## Problem to solve
Say how many lines in the listing below contain the word "That". Give the number alone.
*** Opening of Data in this exercise ***
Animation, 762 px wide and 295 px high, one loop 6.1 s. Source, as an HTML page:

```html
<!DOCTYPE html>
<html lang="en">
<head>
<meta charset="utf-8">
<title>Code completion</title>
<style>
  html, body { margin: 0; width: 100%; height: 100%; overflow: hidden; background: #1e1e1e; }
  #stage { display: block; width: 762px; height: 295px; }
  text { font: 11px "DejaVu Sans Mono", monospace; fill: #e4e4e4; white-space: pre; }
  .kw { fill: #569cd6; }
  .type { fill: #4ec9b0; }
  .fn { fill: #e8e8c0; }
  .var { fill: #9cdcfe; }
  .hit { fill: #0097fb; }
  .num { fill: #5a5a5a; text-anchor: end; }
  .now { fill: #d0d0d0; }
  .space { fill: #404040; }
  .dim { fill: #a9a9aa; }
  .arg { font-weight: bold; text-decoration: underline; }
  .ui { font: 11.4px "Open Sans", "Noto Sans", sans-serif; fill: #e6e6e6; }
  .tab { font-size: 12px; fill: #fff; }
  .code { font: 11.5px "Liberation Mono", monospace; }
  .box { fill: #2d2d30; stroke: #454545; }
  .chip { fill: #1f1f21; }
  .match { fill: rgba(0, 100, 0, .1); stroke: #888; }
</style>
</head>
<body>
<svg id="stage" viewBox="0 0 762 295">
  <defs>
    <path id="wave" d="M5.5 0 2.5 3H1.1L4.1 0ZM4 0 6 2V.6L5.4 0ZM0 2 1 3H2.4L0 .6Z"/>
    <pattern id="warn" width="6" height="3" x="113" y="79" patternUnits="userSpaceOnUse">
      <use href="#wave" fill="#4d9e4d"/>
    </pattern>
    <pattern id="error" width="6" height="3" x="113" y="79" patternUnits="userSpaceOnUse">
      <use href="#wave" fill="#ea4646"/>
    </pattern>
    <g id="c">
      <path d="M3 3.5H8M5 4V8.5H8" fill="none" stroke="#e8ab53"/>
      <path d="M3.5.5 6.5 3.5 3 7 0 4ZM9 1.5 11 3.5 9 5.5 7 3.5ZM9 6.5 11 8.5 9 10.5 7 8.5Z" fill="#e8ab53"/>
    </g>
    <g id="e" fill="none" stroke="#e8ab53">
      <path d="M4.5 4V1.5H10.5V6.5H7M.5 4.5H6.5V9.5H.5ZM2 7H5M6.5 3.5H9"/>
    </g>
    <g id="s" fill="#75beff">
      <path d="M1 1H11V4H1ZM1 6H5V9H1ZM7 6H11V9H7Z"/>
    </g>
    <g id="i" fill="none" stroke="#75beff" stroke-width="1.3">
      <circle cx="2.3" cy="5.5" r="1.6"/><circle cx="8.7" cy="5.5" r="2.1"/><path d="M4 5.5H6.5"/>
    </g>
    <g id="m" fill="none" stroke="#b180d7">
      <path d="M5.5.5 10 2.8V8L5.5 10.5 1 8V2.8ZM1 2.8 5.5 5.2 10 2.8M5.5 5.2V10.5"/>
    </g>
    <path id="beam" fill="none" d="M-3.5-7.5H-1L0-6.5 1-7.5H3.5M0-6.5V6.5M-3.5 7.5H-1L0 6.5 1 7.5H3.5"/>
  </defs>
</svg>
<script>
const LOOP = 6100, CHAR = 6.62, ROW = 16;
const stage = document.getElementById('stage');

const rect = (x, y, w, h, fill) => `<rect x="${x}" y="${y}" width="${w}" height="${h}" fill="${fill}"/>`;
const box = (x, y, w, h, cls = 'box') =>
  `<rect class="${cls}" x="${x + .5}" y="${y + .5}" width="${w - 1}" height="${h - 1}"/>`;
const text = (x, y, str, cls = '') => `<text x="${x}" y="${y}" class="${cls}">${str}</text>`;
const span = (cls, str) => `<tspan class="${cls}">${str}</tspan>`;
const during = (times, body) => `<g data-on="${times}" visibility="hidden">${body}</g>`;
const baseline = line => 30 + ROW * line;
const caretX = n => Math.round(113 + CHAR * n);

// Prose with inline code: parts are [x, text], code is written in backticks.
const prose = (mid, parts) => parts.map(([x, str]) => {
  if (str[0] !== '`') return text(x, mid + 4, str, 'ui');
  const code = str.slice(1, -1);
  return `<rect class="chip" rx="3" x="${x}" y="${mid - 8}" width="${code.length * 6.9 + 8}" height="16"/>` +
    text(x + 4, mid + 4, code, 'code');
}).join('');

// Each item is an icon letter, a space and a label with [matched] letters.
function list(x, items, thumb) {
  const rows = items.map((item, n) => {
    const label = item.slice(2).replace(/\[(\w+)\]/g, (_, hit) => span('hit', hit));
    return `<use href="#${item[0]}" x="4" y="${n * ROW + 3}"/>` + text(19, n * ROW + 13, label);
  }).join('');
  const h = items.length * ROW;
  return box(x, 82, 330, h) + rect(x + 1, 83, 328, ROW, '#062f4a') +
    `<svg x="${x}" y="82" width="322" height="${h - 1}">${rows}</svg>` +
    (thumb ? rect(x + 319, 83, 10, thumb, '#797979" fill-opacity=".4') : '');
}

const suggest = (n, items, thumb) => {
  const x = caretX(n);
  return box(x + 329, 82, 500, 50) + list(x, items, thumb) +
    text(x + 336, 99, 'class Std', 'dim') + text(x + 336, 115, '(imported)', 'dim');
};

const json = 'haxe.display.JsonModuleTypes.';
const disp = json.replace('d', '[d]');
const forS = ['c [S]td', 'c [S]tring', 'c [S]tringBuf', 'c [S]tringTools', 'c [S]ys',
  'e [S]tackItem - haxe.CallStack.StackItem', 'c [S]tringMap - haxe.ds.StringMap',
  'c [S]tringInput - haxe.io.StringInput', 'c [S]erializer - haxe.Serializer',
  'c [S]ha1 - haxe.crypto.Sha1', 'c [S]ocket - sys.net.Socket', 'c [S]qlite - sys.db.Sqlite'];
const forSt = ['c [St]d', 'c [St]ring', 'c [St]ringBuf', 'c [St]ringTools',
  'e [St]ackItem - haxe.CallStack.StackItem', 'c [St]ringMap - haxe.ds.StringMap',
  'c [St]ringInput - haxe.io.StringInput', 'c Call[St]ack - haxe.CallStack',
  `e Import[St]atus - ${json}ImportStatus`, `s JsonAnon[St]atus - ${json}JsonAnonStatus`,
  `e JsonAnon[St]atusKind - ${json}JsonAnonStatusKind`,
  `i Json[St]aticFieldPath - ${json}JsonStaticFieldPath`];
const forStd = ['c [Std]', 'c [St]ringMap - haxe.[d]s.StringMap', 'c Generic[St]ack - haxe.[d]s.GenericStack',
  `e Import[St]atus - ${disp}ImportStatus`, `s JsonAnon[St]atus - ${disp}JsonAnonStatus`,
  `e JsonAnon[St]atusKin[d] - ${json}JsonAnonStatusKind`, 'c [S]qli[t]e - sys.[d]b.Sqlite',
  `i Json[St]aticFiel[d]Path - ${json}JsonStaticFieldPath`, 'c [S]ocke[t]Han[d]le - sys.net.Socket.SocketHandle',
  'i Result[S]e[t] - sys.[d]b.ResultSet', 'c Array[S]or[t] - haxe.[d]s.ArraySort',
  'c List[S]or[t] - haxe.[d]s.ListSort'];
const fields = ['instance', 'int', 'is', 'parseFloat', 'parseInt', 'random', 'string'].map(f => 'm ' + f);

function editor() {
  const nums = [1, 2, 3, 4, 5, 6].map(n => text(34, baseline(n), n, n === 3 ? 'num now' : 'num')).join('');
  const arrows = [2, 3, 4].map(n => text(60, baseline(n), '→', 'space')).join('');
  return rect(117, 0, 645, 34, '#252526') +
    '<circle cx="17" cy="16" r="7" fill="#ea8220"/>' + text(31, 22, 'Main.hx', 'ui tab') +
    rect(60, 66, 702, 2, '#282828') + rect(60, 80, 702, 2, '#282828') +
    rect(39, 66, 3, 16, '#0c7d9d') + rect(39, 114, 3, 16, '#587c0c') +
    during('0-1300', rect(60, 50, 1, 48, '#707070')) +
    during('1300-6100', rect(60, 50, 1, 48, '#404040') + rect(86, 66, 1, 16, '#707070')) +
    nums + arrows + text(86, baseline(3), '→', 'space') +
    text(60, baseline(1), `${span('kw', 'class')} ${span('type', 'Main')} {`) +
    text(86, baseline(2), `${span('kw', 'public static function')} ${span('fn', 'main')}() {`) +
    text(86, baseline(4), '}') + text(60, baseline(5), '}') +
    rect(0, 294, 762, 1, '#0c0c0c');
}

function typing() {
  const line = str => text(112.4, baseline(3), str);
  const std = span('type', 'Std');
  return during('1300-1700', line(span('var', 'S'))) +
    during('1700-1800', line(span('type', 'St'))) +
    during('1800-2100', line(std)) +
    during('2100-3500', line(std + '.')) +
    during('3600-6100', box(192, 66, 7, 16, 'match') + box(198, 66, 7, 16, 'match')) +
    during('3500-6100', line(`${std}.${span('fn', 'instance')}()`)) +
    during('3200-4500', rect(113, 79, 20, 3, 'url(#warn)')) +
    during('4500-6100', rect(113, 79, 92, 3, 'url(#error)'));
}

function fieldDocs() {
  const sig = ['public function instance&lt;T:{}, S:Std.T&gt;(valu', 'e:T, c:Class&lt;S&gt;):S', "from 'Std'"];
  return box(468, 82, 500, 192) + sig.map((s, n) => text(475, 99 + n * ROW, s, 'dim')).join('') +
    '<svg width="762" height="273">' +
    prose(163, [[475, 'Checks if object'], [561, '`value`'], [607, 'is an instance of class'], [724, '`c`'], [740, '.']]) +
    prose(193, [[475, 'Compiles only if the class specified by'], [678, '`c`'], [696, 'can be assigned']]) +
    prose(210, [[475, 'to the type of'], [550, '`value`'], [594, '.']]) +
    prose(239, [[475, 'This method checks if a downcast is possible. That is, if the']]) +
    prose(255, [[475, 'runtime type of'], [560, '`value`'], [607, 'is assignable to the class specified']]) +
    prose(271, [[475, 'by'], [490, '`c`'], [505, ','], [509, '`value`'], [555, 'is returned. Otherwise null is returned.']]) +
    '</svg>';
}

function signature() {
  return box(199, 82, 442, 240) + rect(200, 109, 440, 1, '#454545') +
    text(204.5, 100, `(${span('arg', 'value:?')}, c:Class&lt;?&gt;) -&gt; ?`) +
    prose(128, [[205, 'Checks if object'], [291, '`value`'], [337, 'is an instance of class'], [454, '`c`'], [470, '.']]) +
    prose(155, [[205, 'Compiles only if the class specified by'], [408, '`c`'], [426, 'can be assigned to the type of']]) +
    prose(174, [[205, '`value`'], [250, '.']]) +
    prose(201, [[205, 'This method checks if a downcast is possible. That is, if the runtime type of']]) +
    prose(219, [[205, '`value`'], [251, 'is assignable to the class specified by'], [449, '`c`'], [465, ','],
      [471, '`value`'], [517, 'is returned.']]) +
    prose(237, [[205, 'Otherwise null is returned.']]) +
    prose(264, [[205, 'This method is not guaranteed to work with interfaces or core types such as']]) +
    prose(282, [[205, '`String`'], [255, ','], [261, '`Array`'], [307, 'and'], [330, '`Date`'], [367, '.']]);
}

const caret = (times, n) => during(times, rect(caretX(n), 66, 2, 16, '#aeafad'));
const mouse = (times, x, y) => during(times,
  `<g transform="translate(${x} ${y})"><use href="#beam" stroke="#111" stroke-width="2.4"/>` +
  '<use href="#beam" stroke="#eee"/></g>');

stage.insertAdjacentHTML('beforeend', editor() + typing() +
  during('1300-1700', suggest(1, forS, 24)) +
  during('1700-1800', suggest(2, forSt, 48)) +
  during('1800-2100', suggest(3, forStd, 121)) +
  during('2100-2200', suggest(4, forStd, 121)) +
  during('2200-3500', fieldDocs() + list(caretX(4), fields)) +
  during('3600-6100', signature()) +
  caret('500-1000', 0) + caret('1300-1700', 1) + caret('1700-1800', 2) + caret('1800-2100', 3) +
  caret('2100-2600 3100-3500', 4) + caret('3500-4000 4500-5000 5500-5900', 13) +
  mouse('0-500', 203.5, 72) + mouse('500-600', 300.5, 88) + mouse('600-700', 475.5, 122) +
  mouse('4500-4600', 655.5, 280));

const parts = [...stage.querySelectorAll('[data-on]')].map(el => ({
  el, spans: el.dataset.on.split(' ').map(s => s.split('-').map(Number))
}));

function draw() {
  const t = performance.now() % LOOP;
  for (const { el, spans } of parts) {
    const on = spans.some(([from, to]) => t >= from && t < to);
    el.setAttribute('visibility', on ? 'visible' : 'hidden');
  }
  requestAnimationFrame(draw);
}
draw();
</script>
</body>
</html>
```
*** Close of Data in this exercise ***
## Solution to this exercise
2